Monday morning I used my second Clearblue digital with weeks indicator. The one I took a week before had shown 2-3 weeks pregnant. Sure enough, this test showed 3+ weeks pregnant.

I didn't have much time to feel happy about that before I started to feel nauseous. A little, then a lot. I ended up staying home and throwing up all morning. In the afternoon and evening, I was up and down. I felt well enough to do a few things, but anytime I tried to eat I would throw up again.

Still, I seemed better overall so I thought I was managing it. Boy, was I wrong. I woke up at 2am Tuesday and dry heaved for 7 hours. It. Was. Horrible. I have sore pecs today from being on my hands and knees retching. Since I obviously wasn't coping well Tuesday morning, Mr. Turtle drove me to Urgent Care. They gave me fluids and Zofran by IV. The doctor felt obligated to tell me that one unpublished, unduplicated study had shown Zofran possibly linked to heart defects.  But the drug has been widely used for years, including on all 3 of her pregnancies, and no other evidence of harm was indicated. I opted for the Zofran. I may wake up at 3am one night and hate myself for this, but the way I was feeling, I thought I needed the big guns. Also, it was a one time use. The doctor gave me a half-dose to play it safe.

The Zofran and IV fluids did help, and within a couple of hours I was feeling more like myself. I am deeply, wildly grateful for modern medicine and easy access at times like this. Although my condition was not immediately dangerous to me or my pregnancy, I cannot imagine living with that kind of nausea, never mind functioning in a normal way. And, I'm back on Diclectin, which does work very well for me. Again, ideally I'd like to not use any drugs, but everybody has a limit, and vomiting every 5 minutes for 7 hours is mine. I'm still home today, but well rested and starting to eat normally again.

Because of the severity of the nausea, the Urgent Care doctor sent me for an ultrasound, to rule out molar pregnancy or multiples. I had the feeling things were fine, but it was a little nerve wracking since it brought to mind the series of inconclusive early ultrasounds I had when pregnant with AJ.  I went in today and was lucky to have a very nice, very skilled tech. She saw one sac, ruling out molar (huge sigh of relief). Nothing else showed up externally, so we did internal. She took quite a long time looking at things, so I nervously amused myself by checking out her facial expressions every few minutes. She looked relaxed, focused and intrigued, so I chose not to ask questions.

Eventually, she turned the screen toward me.  One the screen she showed me a sac, a tiny fetal pole inside, and - wonders! - a little flicker of a heartbeat. The image was very clear and I could see everything she pointed out. She said it was challenging to measure the heartbeat but she recorded it twice at 120bpm. There was definitely only one embryo, no twins. This is a relief since if I was going to have twins, I'm pretty sure they would be identical. I cannot imagine myself ovulating two good eggs. And identical twins are more likely to have complications. So this was good news, all around. She dated the embryo at 5 weeks, 6 days which sounds exactly right.

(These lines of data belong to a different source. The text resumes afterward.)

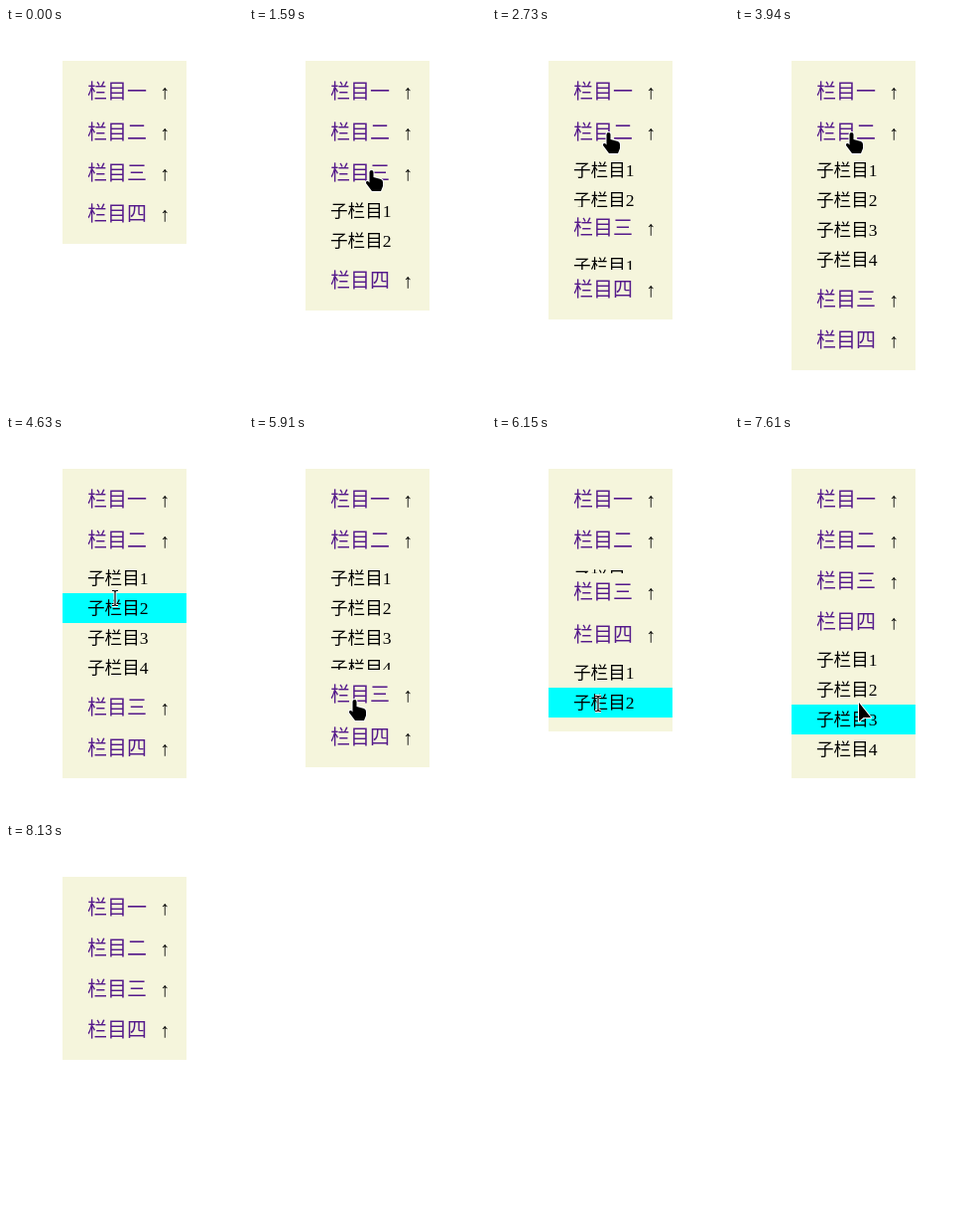
Recreate the animation shown at these times as an HTML page. Size 239x382 px, loop 9070 ms.

```html
<!DOCTYPE html>
<html lang="zh">
<head>
<meta charset="utf-8">
<style>
  html, body { margin: 0; width: 100%; height: 100%; overflow: hidden; background: #fff; }
  svg { display: block; }
  text { font-family: "Liberation Serif", "Noto Sans CJK SC", "Noto Sans CJK", serif; }
  .head { font-size: 20px; fill: #551a8b; }
  .arrow { font-size: 20px; fill: #000; }
  .sub { font-size: 17.6px; fill: #000; }
</style>
</head>
<body>
<svg id="stage" width="239" height="382" viewBox="0 0 239 382"></svg>
<script>
const LOOP = 9070, SLIDE = 400;
const LEFT = 57, WIDTH = 125, TOP = 33, PAD = 10;
const HEAD = 41, SUB_TOP = 44, ROW = 30, SUB_MARGIN = 7;

// Bursts of motion: start, end, number of steps. Between them the picture rests.
const BURSTS = [[1230, 1590, 10], [2370, 3050, 18], [3940, 4830, 23],
                [4870, 5750, 23], [5790, 6350, 15], [7610, 8130, 14]];

// Each menu entry alternately opens and closes at its toggle times.
const MENU = [
  { label: '栏目一', rows: 0, toggles: [] },
  { label: '栏目二', rows: 4, toggles: [2547, 5826] },
  { label: '栏目三', rows: 2, toggles: [1195, 2480, 5860, 5935] },
  { label: '栏目四', rows: 4, toggles: [5944, 7730] }
];

// Pointer path: time, x, y
const PATH = [[1230, 124, 143], [2370, 124, 143], [2510, 121, 125], [2690, 118, 105],
              [3940, 118, 105], [4830, 108, 180], [5270, 107, 218], [5750, 107, 247],
              [5826, 107, 252], [5944, 107, 270], [6150, 107, 269], [7570, 107, 269],
              [7725, 182, 272], [7850, 256, 276]];

const stage = document.getElementById('stage');

function add(parent, tag, attrs, text) {
  const el = document.createElementNS('http://www.w3.org/2000/svg', tag);
  set(el, attrs);
  if (text) el.textContent = text;
  return parent.appendChild(el);
}
function set(el, attrs) {
  for (const key in attrs) el.setAttribute(key, attrs[key]);
}

const panel = add(stage, 'rect', { x: LEFT, y: TOP, width: WIDTH, fill: '#f5f5dc' });

for (const item of MENU) {
  item.group = add(stage, 'g', {});
  add(item.group, 'text', { class: 'head', x: 82, y: 28 }, item.label);
  add(item.group, 'text', { class: 'arrow', x: 155, y: 28 }, '↑');
  item.clip = add(item.group, 'svg', { x: LEFT, y: SUB_TOP, width: WIDTH, height: 0, overflow: 'hidden' });
  item.mark = add(item.clip, 'rect', { width: WIDTH, height: ROW, fill: '#0ff' });
  for (let i = 0; i < item.rows; i++)
    add(item.clip, 'text', { class: 'sub', x: 82 - LEFT, y: i * ROW + 21 }, '子栏目' + (i + 1));
}

const pointer = add(stage, 'g', {});
const solid = { fill: '#000', stroke: '#fff', 'stroke-width': 2, 'stroke-linejoin': 'round', 'paint-order': 'stroke' };
const shapes = {
  hand: add(pointer, 'path', { ...solid,
    d: 'M-2.5 2Q-2.5 0-.5 0Q1.5 0 1.5 2V7L9 9Q11 10 11 12V16L9 21H0L-6 13Q-6.5 10.5-4 11L-2.5 12.5Z' }),
  arrow: add(pointer, 'path', { ...solid, d: 'M-1-2V17L3.5 13H11Z' }),
  beam: add(pointer, 'g', { fill: 'none' })
};
for (const [stroke, width] of [['#fff', 3], ['#000', 1.2]])
  add(shapes.beam, 'path', { stroke, 'stroke-width': width, d: 'M-3-7.5H-1L0-6.5L1-7.5H3M0-6.5V6.5M-3 7.5H-1L0 6.5L1 7.5H3' });

const swing = u => 0.5 - Math.cos(Math.PI * Math.min(1, Math.max(0, u))) / 2;

function openness(toggles, time) {
  let value = 0;
  toggles.forEach((start, i) => {
    if (time < start) return;
    const end = Math.min(time, toggles[i + 1] ?? Infinity);
    value += ((i + 1) % 2 - value) * swing((end - start) / SLIDE);
  });
  return value;
}

function snap(time) {
  let snapped = 0;
  for (const [start, end, steps] of BURSTS) {
    if (time < start) break;
    const step = (end - start) / (steps - 1);
    snapped = Math.min(end, start + Math.floor((time - start) / step + 1e-6) * step);
  }
  return snapped;
}

function pointerAt(time) {
  const next = PATH.findIndex(key => key[0] > time);
  if (next < 1) return null;
  const [t0, x0, y0] = PATH[next - 1], [t1, x1, y1] = PATH[next];
  const u = (time - t0) / (t1 - t0);
  return { x: Math.round(x0 + (x1 - x0) * u), y: Math.round(y0 + (y1 - y0) * u) };
}

function draw(now) {
  const time = snap(now % LOOP);
  const at = pointerAt(time);
  let shape = 'arrow', y = TOP + PAD;

  for (const item of MENU) {
    const open = openness(item.toggles, time);
    const top = Math.round(y);
    const height = Math.round(open * item.rows * ROW);
    set(item.group, { transform: `translate(0 ${top})` });
    set(item.clip, { height });

    const inside = at && at.x >= LEFT && at.x < LEFT + WIDTH;
    const overText = inside && at.x >= 82 && at.x < 143;
    const depth = inside ? at.y - top - SUB_TOP : -1;
    const row = depth >= 0 && depth < height ? Math.floor(depth / ROW) : -1;
    set(item.mark, { y: row * ROW, visibility: row < 0 ? 'hidden' : 'visible' });

    if (row >= 0 && overText && depth % ROW >= 5 && depth % ROW < 25) shape = 'beam';
    if (overText && at.y >= top + 8 && at.y < top + 34) shape = 'hand';
    y += HEAD + open * (item.rows * ROW + SUB_MARGIN);
  }
  set(panel, { height: Math.round(y) + PAD - TOP });

  set(pointer, { display: at ? 'inline' : 'none' });
  if (at) set(pointer, { transform: `translate(${at.x} ${at.y})` });
  for (const name in shapes) set(shapes[name], { display: name === shape ? 'inline' : 'none' });
}

const begin = performance.now();
function tick() {
  draw(performance.now() - begin);
  requestAnimationFrame(tick);
}
tick();
</script>
</body>
</html>
```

So, on one hand it hasn't been the greatest of weeks, but at least we got some reassurance that things are progressing well so far. I'm still crossing my fingers for a smoother run the rest of the month.